In my last post, I discussed how comparative public law methodology could inform the resolution of investor-State disputes and thus help to reform the system from within. This may sound like a view from the ivory tower. In this post I will first discuss why arbitrators have an incentive to make use of such a methodology and, second, point to existing cases in which tribunals have already adopted a comparative public law framework.
System-Internal Reform and Identity Change
The success of using comparative public law as a system-internal reform strategy depends on the extent to which those active in practice endorse it. Enculturating public law thinking will need an identity change among arbitrators, arbitral institutions, annulment committees, and disputing parties. But why should a change in thinking take place, if there is nobody who coerces arbitrators to incorporate public law thinking or parties to develop their submissions on the basis of comparative public law? Do arbitrators not even have an incentive to keep the system running in a way that it maximizes the benefits of investors as claimants, and in turn, the arbitrators’ own interest in being reappointed? This is what critics like Gus Van Harten argue. In his view,
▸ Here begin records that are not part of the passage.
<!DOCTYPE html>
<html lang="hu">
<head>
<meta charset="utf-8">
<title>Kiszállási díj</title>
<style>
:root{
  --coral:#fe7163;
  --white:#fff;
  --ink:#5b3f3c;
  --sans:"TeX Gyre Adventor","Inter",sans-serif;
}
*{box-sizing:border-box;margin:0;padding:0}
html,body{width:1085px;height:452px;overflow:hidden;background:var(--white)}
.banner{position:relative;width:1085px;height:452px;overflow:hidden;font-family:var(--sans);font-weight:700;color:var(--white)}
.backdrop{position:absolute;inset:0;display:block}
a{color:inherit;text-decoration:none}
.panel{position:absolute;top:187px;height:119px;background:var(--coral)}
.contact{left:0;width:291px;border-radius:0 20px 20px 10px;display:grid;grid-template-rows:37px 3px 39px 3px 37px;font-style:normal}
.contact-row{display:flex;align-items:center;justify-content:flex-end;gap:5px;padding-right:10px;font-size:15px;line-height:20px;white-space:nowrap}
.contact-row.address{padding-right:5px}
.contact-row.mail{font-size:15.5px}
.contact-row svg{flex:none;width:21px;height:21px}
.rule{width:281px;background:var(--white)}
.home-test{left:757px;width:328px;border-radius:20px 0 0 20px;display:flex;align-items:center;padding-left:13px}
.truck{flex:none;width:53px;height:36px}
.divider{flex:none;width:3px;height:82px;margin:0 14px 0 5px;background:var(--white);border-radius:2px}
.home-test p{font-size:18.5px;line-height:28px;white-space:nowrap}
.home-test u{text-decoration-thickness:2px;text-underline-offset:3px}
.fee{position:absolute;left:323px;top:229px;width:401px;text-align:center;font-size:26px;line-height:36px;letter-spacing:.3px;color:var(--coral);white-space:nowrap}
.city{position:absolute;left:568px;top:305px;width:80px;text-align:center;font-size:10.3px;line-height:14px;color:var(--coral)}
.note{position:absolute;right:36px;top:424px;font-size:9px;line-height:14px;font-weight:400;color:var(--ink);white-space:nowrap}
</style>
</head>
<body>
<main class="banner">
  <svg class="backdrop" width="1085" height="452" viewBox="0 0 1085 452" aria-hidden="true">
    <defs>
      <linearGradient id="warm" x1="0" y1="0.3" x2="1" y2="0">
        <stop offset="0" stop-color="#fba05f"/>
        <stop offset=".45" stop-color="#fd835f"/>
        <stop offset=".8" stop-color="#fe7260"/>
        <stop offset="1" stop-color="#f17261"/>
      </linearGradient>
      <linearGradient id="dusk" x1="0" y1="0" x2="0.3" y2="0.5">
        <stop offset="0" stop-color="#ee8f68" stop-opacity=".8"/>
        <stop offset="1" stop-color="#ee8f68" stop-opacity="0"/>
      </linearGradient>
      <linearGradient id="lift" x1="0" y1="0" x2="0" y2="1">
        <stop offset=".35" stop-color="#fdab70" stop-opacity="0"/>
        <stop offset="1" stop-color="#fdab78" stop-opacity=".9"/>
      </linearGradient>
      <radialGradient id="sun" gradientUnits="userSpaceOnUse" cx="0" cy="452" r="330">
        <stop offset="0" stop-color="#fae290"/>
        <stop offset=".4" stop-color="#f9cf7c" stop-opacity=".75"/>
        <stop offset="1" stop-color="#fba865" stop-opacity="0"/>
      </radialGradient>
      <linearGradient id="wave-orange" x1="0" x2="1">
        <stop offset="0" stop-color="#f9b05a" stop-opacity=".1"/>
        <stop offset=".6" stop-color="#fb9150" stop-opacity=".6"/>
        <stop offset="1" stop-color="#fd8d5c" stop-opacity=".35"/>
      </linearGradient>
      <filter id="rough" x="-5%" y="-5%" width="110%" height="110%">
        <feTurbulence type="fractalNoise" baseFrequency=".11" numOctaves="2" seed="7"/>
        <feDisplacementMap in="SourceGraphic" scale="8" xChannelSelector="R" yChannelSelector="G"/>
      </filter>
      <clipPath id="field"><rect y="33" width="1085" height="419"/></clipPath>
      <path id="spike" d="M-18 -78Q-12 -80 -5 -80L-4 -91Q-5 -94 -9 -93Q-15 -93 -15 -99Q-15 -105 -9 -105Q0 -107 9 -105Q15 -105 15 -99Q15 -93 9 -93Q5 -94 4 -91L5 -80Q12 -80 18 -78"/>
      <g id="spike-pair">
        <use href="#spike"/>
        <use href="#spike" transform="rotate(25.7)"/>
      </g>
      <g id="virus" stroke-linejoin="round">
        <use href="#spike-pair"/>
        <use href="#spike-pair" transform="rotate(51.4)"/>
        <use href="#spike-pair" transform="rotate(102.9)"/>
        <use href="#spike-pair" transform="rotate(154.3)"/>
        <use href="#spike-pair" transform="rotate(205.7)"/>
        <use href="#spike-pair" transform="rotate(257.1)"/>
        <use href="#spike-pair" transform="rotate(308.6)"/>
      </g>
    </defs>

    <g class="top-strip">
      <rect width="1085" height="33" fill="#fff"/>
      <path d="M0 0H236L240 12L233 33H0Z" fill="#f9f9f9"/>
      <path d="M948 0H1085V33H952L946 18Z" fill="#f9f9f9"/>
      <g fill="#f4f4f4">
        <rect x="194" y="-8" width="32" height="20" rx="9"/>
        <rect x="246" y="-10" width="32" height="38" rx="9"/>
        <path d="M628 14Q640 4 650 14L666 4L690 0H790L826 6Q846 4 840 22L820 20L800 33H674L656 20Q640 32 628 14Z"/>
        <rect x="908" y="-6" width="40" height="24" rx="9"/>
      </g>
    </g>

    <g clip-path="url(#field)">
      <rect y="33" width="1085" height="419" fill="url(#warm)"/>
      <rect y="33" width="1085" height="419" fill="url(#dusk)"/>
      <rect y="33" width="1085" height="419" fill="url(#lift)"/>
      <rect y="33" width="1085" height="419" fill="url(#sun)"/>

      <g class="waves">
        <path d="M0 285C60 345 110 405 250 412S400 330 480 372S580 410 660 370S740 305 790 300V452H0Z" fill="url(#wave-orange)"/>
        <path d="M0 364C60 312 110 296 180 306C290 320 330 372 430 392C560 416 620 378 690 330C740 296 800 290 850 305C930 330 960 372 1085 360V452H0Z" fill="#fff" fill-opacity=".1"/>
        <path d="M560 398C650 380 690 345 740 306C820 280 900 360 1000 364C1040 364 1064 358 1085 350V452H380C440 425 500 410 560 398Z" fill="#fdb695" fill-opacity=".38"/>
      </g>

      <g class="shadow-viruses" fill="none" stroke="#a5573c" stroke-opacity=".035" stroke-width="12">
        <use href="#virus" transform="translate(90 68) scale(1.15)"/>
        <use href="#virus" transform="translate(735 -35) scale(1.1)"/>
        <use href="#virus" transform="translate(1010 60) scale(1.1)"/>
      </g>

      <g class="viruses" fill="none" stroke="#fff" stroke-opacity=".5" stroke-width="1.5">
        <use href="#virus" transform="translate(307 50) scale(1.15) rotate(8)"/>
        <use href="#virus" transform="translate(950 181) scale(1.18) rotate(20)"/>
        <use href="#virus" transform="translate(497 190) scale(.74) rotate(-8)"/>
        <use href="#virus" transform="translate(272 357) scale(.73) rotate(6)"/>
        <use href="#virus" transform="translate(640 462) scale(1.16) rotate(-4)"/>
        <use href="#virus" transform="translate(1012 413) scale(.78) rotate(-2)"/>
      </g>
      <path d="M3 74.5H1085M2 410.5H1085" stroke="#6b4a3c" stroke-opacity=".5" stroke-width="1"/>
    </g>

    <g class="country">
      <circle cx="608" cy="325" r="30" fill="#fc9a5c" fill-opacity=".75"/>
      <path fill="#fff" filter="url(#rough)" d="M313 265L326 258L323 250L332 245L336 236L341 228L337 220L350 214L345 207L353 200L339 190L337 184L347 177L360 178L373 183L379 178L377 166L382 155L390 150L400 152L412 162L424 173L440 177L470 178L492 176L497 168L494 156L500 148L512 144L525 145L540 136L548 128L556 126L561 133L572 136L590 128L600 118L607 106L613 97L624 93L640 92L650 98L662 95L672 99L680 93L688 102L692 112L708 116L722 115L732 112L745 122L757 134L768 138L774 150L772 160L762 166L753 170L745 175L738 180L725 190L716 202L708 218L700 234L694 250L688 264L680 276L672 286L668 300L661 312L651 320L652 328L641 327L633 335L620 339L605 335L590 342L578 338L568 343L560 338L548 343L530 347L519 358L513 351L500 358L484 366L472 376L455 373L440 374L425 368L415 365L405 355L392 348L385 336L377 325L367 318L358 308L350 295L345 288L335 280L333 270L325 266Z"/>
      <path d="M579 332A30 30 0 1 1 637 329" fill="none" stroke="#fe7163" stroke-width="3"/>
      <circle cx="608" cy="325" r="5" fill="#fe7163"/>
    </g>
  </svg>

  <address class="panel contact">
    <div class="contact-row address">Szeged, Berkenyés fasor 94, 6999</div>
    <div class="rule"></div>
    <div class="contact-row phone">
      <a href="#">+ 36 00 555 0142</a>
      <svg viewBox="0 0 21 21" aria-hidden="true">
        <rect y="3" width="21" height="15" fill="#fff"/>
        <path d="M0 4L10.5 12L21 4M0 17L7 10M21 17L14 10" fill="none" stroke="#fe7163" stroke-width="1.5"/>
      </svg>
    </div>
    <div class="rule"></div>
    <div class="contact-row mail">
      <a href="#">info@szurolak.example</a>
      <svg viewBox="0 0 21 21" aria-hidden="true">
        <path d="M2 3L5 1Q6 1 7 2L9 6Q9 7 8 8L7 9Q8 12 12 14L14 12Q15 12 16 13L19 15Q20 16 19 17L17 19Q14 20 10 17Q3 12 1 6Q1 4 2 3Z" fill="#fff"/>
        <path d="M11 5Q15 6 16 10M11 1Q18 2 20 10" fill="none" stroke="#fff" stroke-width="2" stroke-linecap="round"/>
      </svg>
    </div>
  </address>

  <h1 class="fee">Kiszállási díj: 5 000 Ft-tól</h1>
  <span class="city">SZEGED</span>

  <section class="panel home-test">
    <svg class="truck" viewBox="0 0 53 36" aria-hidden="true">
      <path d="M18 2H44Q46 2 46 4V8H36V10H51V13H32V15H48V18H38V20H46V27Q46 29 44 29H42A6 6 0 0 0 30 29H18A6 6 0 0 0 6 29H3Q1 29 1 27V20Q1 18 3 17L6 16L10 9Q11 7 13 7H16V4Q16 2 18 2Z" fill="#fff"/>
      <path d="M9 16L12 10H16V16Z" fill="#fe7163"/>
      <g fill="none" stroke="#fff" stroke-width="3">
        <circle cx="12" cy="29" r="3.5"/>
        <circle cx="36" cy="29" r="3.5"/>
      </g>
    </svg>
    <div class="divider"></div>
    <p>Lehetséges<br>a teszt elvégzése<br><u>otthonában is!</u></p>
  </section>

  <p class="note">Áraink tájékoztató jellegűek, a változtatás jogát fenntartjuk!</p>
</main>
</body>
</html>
the novel situation in which claims can be brought by only one class of parties, and only the other class can be found to have violated the treaty, provides investment treaty arbitrators (including those who are state-appointed) with an incentive to favour claimants in order to advance the interests of the industry and their position within it.
Appointment of Arbitrators as a Source of Change
My view is different. I think that the one-off nature of arbitration and the appointment mechanism for arbitrators have a great potential for bringing change to the system. Read the rest of this entry…